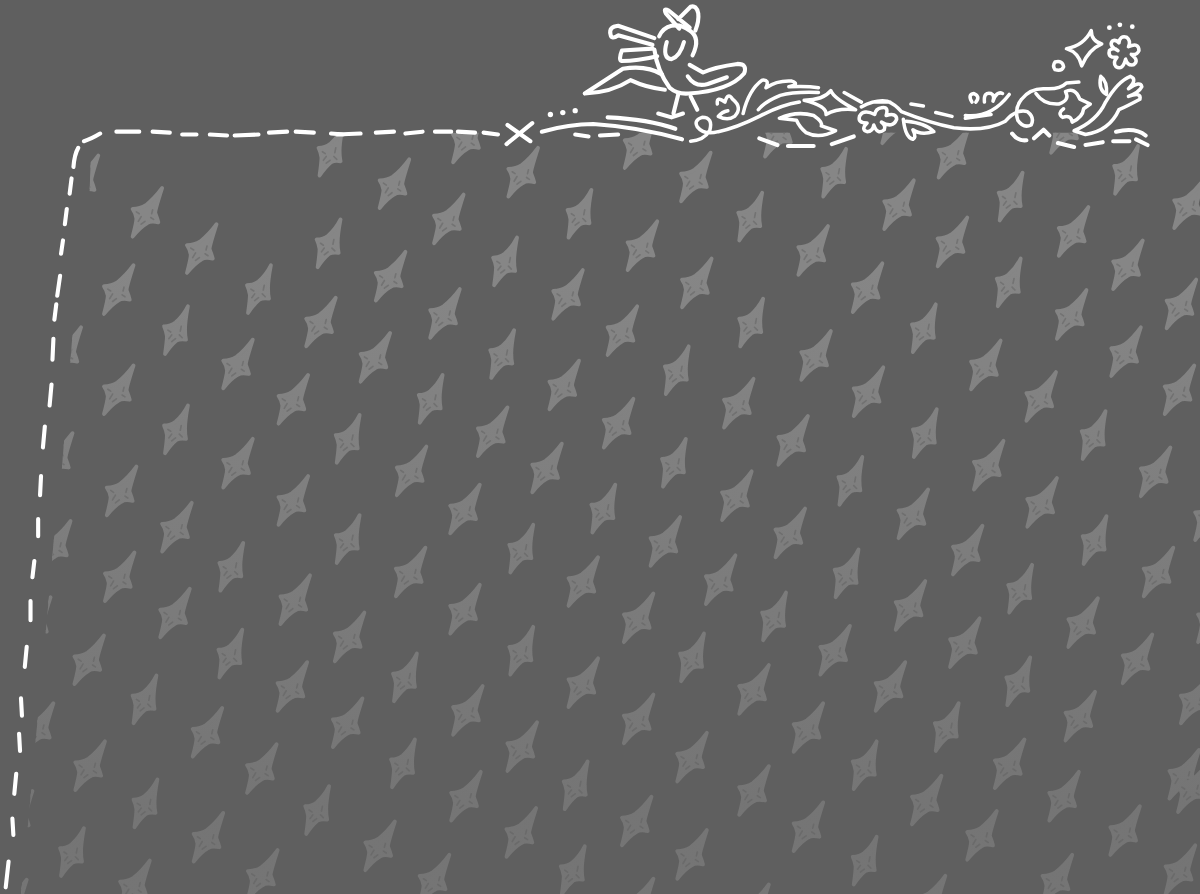
<!DOCTYPE html>
<html lang="en">
<head>
<meta charset="utf-8">
<title>Stitched panel with bird and vine</title>
<style>
:root{--ground:#5f5f5f;--spark:#868686;--fleck:#737373;--chalk:#fff}
*{box-sizing:border-box}
html,body{margin:0;width:1200px;height:894px;overflow:hidden;background:var(--ground)}
.panel{display:block;width:1200px;height:894px;background:var(--ground)}
.spark-shape{fill:var(--spark);stroke:var(--spark);stroke-width:4;stroke-linejoin:round}
.spark-flecks{fill:none;stroke:var(--fleck);stroke-width:1.7;stroke-linecap:round}
.fade-start{stop-color:var(--ground);stop-opacity:0}
.fade-end{stop-color:var(--ground);stop-opacity:.44}
.line-art{fill:none;stroke:var(--chalk);stroke-width:4.3;stroke-linecap:round;stroke-linejoin:round}
.fine{stroke-width:3.7}
.dots{fill:var(--chalk);stroke:none}
</style>
</head>
<body>
<svg class="panel" viewBox="0 0 1258 937" preserveAspectRatio="none" role="img" aria-label="Grey panel of hand-drawn sparkles with a dashed border, a bird and a flowering vine">
<defs>
<g id="spark">
<path class="spark-shape" d="M16-26Q8-1 9 1Q11 6 12 10Q4 8 0 11Q-7 15-15 25Q-11 10-11 6Q-12 0-15-4Q-7-4-1-8Q8-15 16-26Z"/>
<path class="spark-flecks" d="M-9 9l3-5M-6 12l4-3M4 5l3 2M6-3l-1 4M-11-1l3 2"/>
</g>
<g id="spark-slim">
<path class="spark-shape" d="M13-25Q10-9 10-1Q10 6 11 10Q5 9 1 11Q-5 16-11 25Q-9 11-9 6Q-10 0-12-4Q-5-4 0-8Q8-15 13-25Z"/>
<path class="spark-flecks" d="M-7 9l3-4M-4 12l4-3M4 5l3 3M-8 0l3 2M6-4l-1 5"/>
</g>
<clipPath id="panel-edge"><path d="M96 139H1258V937H22L30 858L38 770L50 640L56 570L65 490L76 350L94 199Z"/></clipPath>
<linearGradient id="fade" x1="0" y1="0" x2="0" y2="1"><stop offset=".3" class="fade-start"/><stop offset=".9" class="fade-end"/></linearGradient>
</defs>

<g id="sparkle-pattern" clip-path="url(#panel-edge)">
<g id="left-edge-sparks">
<use href="#spark" x="87" y="189"/><use href="#spark" x="69" y="369"/><use href="#spark" x="60" y="480"/><use href="#spark" x="58" y="572"/><use href="#spark" x="37" y="652"/><use href="#spark" x="40" y="763"/><use href="#spark" x="18" y="855"/><use href="#spark" x="12" y="948"/>
</g>
<g id="wide-sparks">
<use href="#spark" x="490" y="145"/><use href="#spark" x="548" y="181"/><use href="#spark" x="670" y="151"/><use href="#spark" x="729" y="186"/><use href="#spark" x="817" y="139"/><use href="#spark" x="940" y="125"/><use href="#spark" x="999" y="161"/><use href="#spark" x="1117" y="135"/>
<use href="#spark" x="154" y="223"/><use href="#spark" x="413" y="193"/><use href="#spark" x="470" y="230"/><use href="#spark" x="942" y="215"/><use href="#spark" x="1125" y="243"/><use href="#spark" x="1246" y="214"/>
<use href="#spark" x="211" y="261"/><use href="#spark" x="409" y="290"/><use href="#spark" x="673" y="258"/><use href="#spark" x="852" y="263"/><use href="#spark" x="998" y="254"/><use href="#spark" x="1182" y="278"/>
<use href="#spark" x="124" y="304"/><use href="#spark" x="466" y="329"/><use href="#spark" x="595" y="309"/><use href="#spark" x="730" y="297"/><use href="#spark" x="909" y="302"/><use href="#spark" x="1123" y="330"/><use href="#spark" x="1238" y="319"/>
<use href="#spark" x="336" y="338"/><use href="#spark" x="393" y="375"/><use href="#spark" x="652" y="347"/><use href="#spark" x="1180" y="369"/>
<use href="#spark" x="249" y="382"/><use href="#spark" x="307" y="419"/><use href="#spark" x="591" y="404"/><use href="#spark" x="855" y="373"/><use href="#spark" x="910" y="411"/><use href="#spark" x="1033" y="383"/><use href="#spark" x="1091" y="416"/><use href="#spark" x="1236" y="409"/>
<use href="#spark" x="124" y="409"/><use href="#spark" x="516" y="453"/><use href="#spark" x="648" y="444"/><use href="#spark" x="774" y="423"/><use href="#spark" x="831" y="462"/>
<use href="#spark" x="249" y="486"/><use href="#spark" x="307" y="525"/><use href="#spark" x="431" y="494"/><use href="#spark" x="573" y="491"/><use href="#spark" x="1036" y="488"/><use href="#spark" x="1211" y="495"/><use href="#spark" x="1268" y="541"/>
<use href="#spark" x="127" y="515"/><use href="#spark" x="185" y="553"/><use href="#spark" x="487" y="534"/><use href="#spark" x="772" y="520"/><use href="#spark" x="828" y="559"/><use href="#spark" x="957" y="539"/><use href="#spark" x="1092" y="527"/>
<use href="#spark" x="430" y="600"/><use href="#spark" x="697" y="568"/><use href="#spark" x="1014" y="577"/><use href="#spark" x="1214" y="600"/><use href="#spark" x="1271" y="648"/>
<use href="#spark" x="125" y="605"/><use href="#spark" x="183" y="643"/><use href="#spark" x="309" y="629"/><use href="#spark" x="487" y="639"/><use href="#spark" x="611" y="610"/><use href="#spark" x="755" y="608"/><use href="#spark" x="954" y="635"/><use href="#spark" x="1135" y="653"/>
<use href="#spark" x="93" y="692"/><use href="#spark" x="366" y="668"/><use href="#spark" x="669" y="648"/><use href="#spark" x="875" y="682"/><use href="#spark" x="1011" y="674"/><use href="#spark" x="1192" y="691"/>
<use href="#spark" x="306" y="720"/><use href="#spark" x="364" y="758"/><use href="#spark" x="490" y="745"/><use href="#spark" x="611" y="716"/><use href="#spark" x="790" y="723"/><use href="#spark" x="933" y="720"/><use href="#spark" x="1132" y="751"/><use href="#spark" x="1253" y="733"/>
<use href="#spark" x="94" y="803"/><use href="#spark" x="217" y="768"/><use href="#spark" x="274" y="806"/><use href="#spark" x="547" y="783"/><use href="#spark" x="669" y="754"/><use href="#spark" x="847" y="763"/><use href="#spark" x="1058" y="801"/>
<use href="#spark" x="488" y="835"/><use href="#spark" x="725" y="794"/><use href="#spark" x="790" y="829"/><use href="#spark" x="971" y="839"/><use href="#spark" x="1115" y="835"/><use href="#spark" x="1241" y="812"/><use href="#spark" x="1250" y="826"/>
<use href="#spark" x="218" y="878"/><use href="#spark" x="398" y="887"/><use href="#spark" x="546" y="873"/><use href="#spark" x="667" y="861"/><use href="#spark" x="847" y="867"/><use href="#spark" x="1029" y="876"/><use href="#spark" x="1179" y="871"/>
<use href="#spark" x="141" y="928"/><use href="#spark" x="275" y="917"/><use href="#spark" x="455" y="922"/><use href="#spark" x="725" y="896"/><use href="#spark" x="1108" y="922"/><use href="#spark" x="1237" y="912"/><use href="#spark" x="669" y="947"/><use href="#spark" x="790" y="953"/><use href="#spark" x="975" y="944"/>
</g>
<g id="narrow-sparks">
<use href="#spark-slim" x="346" y="159"/><use href="#spark-slim" x="874" y="181"/><use href="#spark-slim" x="1180" y="178"/><use href="#spark-slim" x="607" y="224"/><use href="#spark-slim" x="786" y="227"/><use href="#spark-slim" x="1059" y="206"/><use href="#spark-slim" x="344" y="255"/><use href="#spark-slim" x="529" y="274"/><use href="#spark-slim" x="271" y="303"/><use href="#spark-slim" x="1057" y="296"/>
<use href="#spark-slim" x="184" y="346"/><use href="#spark-slim" x="526" y="371"/><use href="#spark-slim" x="787" y="338"/><use href="#spark-slim" x="968" y="344"/><use href="#spark-slim" x="451" y="418"/><use href="#spark-slim" x="709" y="388"/><use href="#spark-slim" x="184" y="450"/><use href="#spark-slim" x="364" y="460"/><use href="#spark-slim" x="969" y="454"/><use href="#spark-slim" x="1146" y="456"/>
<use href="#spark-slim" x="706" y="485"/><use href="#spark-slim" x="891" y="504"/><use href="#spark-slim" x="364" y="565"/><use href="#spark-slim" x="632" y="533"/><use href="#spark-slim" x="242" y="594"/><use href="#spark-slim" x="546" y="575"/><use href="#spark-slim" x="887" y="601"/><use href="#spark-slim" x="1147" y="566"/><use href="#spark-slim" x="811" y="646"/><use href="#spark-slim" x="1069" y="617"/>
<use href="#spark-slim" x="241" y="685"/><use href="#spark-slim" x="424" y="710"/><use href="#spark-slim" x="546" y="682"/><use href="#spark-slim" x="725" y="689"/><use href="#spark-slim" x="151" y="733"/><use href="#spark-slim" x="1067" y="714"/><use href="#spark-slim" x="422" y="800"/><use href="#spark-slim" x="992" y="762"/><use href="#spark-slim" x="152" y="842"/><use href="#spark-slim" x="332" y="849"/>
<use href="#spark-slim" x="603" y="823"/><use href="#spark-slim" x="906" y="802"/><use href="#spark-slim" x="75" y="893"/><use href="#spark-slim" x="600" y="912"/><use href="#spark-slim" x="906" y="902"/>
</g>
<rect width="1258" height="937" fill="url(#fade)"/>
</g>

<g id="stitched-border" class="line-art">
<path id="top-stitches" d="M88 148Q95 146 105 140M122 138H146M160 138L178 139M191 141H206M220 141L238 142M246 142L271 141M282 139L301 138M310 138L329 139M347 140L360 141M353 141L378 140M394 139L413 138M425 140L443 138M456 138H473M480 138L498 139M507 139L522 141"/>
<path id="side-stitches" d="M82 155Q78 162 77 175M75 187L73 203M70 219L68 235M66 252L64 266M63 289L60 310M59 319L57 335M56 355L55 377M54 403L52 425M47 447L45 469M43 499L42 519M40 544V562M36 588L34 605M32 630V650M28 678L26 699M22 732L23 750M20 769L21 787M17 811L15 832M13 858L14 875M9 903L6 930"/>
<path id="cross-stitch" d="M531 151L558 129M532 131L556 148"/>
</g>

<g id="bird" class="line-art">
<path id="crest" d="M712 30L698 14Q695 8 701 11L723 29M711 20L724 7Q730 5 732 14Q733 22 729 32"/>
<path id="head" d="M691 38Q695 29 704 27Q714 25 723 32Q735 40 726 58"/>
<path id="face" d="M699 44Q694 61 704 62Q713 59 717 44"/>
<path id="beak" d="M686 40L648 27Q638 28 640 36Q641 42 648 37L684 47M684 51L652 53Q648 63 652 64Q668 64 689 59"/>
<path id="body" d="M686 52Q689 74 702 92Q710 99 722 98Q765 95 780 77Q784 67 773 67Q750 70 737 76L723 68M721 80Q729 92 742 88L762 81"/>
<path id="tail" d="M613 98L653 72Q678 68 694 78M613 98Q641 97 661 84Q678 92 697 94"/>
<path id="legs" d="M711 99L706 119M690 119L704 123L716 119M724 101L731 115"/>
</g>

<g id="ground-lines" class="line-art">
<path d="M568 138Q597 130 622 130Q668 133 715 146M637 123Q680 125 708 135M603 141L617 143M629 142L648 141"/>
<path d="M796 145L815 152M826 153H853M872 151L895 143M1061 140Q1067 148 1076 147M1084 145L1094 136L1100 142M1109 150L1126 154M1138 152L1156 149M1167 148H1184M1170 138Q1190 133 1201 142M1191 146L1203 152"/>
</g>

<g id="vine" class="line-art fine">
<path id="stem" d="M724 148Q738 147 744 137Q748 123 736 123Q727 126 731 133Q738 142 753 138Q772 134 796 122Q819 110 838 107M885 97L903 107M903 112Q918 104 930 106Q938 109 945 117Q975 129 1000 134Q1034 138 1054 127Q1065 114 1077 117Q1085 123 1081 131Q1073 135 1067 126Q1063 114 1071 104Q1080 92 1096 93Q1111 94 1118 87L1131 86M919 107H933M955 109L968 111M981 118L998 122"/>
<path id="bud" d="M752 109Q751 100 760 107Q763 96 768 104Q779 113 770 122Q763 127 753 122Q757 117 763 116"/>
<path id="plume" d="M779 119Q785 94 799 84Q807 83 803 92Q815 84 830 85Q839 88 827 91Q846 90 858 92M858 97Q832 96 818 100Q801 107 795 115"/>
<path id="star-leaf" d="M871 95Q874 103 897 115Q878 113 866 120Q867 111 843 105Q863 105 871 95Z"/>
<path id="folded-leaf" d="M817 124Q835 116 853 121Q863 128 861 132L876 137Q859 146 845 139Q838 133 835 126Z"/>
<path id="small-flower" d="M917 120Q905 114 901 122Q899 129 909 129Q902 136 909 138Q915 138 916 131Q920 142 927 136Q929 131 924 128Q936 135 940 125Q940 118 929 121Q932 111 924 113Q918 114 917 120Z"/>
<path id="forked-leaf" d="M947 125Q949 144 957 146Q961 144 957 136Q965 142 979 138Q971 129 950 127"/>
<path id="curls" d="M1019 107Q1014 99 1021 98Q1028 101 1023 107M1032 107Q1031 96 1039 98Q1043 100 1041 106Q1045 95 1051 98M1012 121Q1039 124 1058 99M1012 124L1039 120"/>
<path id="lobed-leaf" d="M1086 98Q1094 110 1110 109Q1122 105 1117 96Q1127 91 1132 104L1143 109L1136 114Q1135 123 1124 128Q1123 120 1114 123Q1108 119 1115 114"/>
<path id="drop" d="M1154 80Q1161 85 1160 99Q1151 94 1154 80Z"/>
<path id="finger-leaf" d="M1126 137Q1150 127 1159 107Q1172 85 1185 80Q1193 83 1183 93Q1196 84 1197 91Q1194 97 1183 101Q1197 96 1195 104Q1182 111 1173 115Q1163 137 1138 141Z"/>
</g>

<g id="sky-ornaments" class="line-art fine">
<path id="bright-star" d="M1144 32Q1144 43 1155 46Q1141 52 1134 69Q1131 55 1118 51Q1136 48 1144 32Z"/>
<path id="pebble" d="M1106 65Q1114 63 1115 70Q1113 75 1106 73Q1103 69 1106 65Z"/>
<path id="blossom" d="M1173 45Q1174 37 1181 39Q1186 43 1183 49Q1194 44 1194 53Q1192 58 1186 57Q1195 64 1188 68Q1182 69 1180 62Q1177 74 1170 70Q1166 66 1171 60Q1161 61 1163 53Q1167 49 1172 53Q1162 48 1166 43Q1170 41 1173 45Z"/>
</g>

<g id="dotted-accents" class="dots">
<circle cx="577" cy="120" r="2.8"/><circle cx="590" cy="118" r="2.8"/><circle cx="603" cy="116" r="2.8"/>
<circle cx="1163" cy="29" r="2.5"/><circle cx="1174" cy="26" r="2.5"/><circle cx="1187" cy="28" r="2.5"/>
</g>
</svg>
</body>
</html>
—————
*Exercise description:* Each line with "linejoin" in it must be identified and copied from the material.

*Your solution:*
.spark-shape{fill:var(--spark);stroke:var(--spark);stroke-width:4;stroke-linejoin:round}
.line-art{fill:none;stroke:var(--chalk);stroke-width:4.3;stroke-linecap:round;stroke-linejoin:round}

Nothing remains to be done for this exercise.